Activity — Find every line below with the string "links" and pick it out.

Source texts of formatted documents
::::::

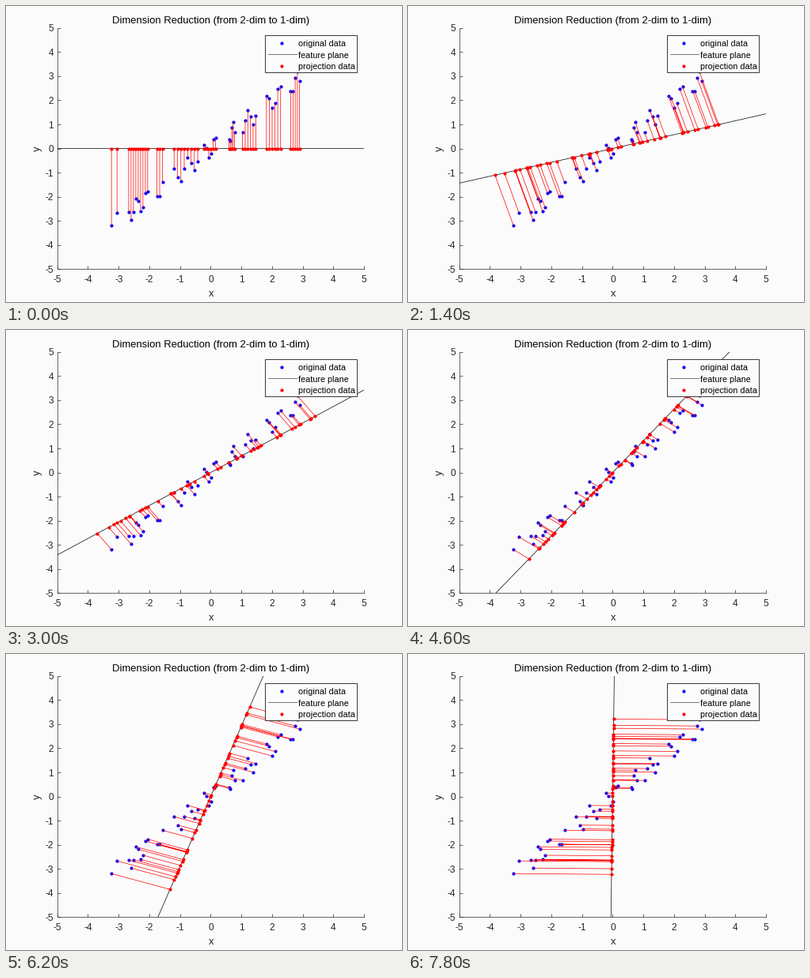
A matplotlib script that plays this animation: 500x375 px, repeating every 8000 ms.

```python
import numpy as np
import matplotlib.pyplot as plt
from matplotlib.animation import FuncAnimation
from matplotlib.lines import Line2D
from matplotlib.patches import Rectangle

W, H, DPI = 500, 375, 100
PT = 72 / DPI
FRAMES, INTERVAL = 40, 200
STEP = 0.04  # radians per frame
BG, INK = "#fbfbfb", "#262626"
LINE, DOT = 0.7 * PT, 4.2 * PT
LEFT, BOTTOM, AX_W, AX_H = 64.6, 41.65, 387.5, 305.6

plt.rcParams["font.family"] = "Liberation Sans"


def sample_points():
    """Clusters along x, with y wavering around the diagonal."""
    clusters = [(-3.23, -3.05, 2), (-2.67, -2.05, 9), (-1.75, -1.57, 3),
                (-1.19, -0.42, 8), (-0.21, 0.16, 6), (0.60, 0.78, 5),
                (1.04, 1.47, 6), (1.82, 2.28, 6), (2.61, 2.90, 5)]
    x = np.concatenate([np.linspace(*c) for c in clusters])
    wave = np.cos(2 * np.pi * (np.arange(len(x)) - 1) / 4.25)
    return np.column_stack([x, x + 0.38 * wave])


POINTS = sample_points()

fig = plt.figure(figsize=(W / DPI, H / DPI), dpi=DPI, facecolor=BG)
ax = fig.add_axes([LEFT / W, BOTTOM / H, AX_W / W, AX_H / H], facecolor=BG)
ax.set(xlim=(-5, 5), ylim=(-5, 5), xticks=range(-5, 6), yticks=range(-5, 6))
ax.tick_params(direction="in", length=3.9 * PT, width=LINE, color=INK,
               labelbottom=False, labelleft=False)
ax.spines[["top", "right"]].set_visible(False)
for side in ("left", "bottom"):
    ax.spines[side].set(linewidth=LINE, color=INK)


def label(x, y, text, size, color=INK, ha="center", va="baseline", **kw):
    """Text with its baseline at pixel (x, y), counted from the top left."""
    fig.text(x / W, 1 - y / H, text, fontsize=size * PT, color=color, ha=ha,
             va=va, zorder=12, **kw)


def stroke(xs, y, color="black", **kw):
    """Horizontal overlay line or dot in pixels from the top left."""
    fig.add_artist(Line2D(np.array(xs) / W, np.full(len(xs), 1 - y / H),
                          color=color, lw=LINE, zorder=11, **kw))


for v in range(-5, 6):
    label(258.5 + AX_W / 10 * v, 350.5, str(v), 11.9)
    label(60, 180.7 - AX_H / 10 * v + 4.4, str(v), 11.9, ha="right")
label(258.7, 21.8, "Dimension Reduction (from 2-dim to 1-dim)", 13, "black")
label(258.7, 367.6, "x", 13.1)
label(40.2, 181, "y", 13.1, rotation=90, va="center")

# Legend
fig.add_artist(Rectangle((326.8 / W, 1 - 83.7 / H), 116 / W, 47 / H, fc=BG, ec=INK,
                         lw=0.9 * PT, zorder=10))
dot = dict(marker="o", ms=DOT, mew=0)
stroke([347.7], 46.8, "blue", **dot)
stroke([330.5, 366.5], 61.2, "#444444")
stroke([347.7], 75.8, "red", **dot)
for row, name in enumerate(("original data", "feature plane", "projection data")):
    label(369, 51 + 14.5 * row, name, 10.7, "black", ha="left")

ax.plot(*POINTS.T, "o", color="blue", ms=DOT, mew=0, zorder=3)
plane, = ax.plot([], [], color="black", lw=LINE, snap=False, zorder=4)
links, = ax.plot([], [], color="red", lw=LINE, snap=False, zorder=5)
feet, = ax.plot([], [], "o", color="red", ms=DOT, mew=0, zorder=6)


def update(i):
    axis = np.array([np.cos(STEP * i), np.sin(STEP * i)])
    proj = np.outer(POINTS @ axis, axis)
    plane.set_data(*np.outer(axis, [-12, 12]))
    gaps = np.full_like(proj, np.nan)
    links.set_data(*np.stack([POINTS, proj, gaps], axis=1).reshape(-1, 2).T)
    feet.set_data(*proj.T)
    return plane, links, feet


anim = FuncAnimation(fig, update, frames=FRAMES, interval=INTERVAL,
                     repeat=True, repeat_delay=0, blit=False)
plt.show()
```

::::::

Solved exercise —
links, = ax.plot([], [], color="red", lw=LINE, snap=False, zorder=5)
    links.set_data(*np.stack([POINTS, proj, gaps], axis=1).reshape(-1, 2).T)
    return plane, links, feet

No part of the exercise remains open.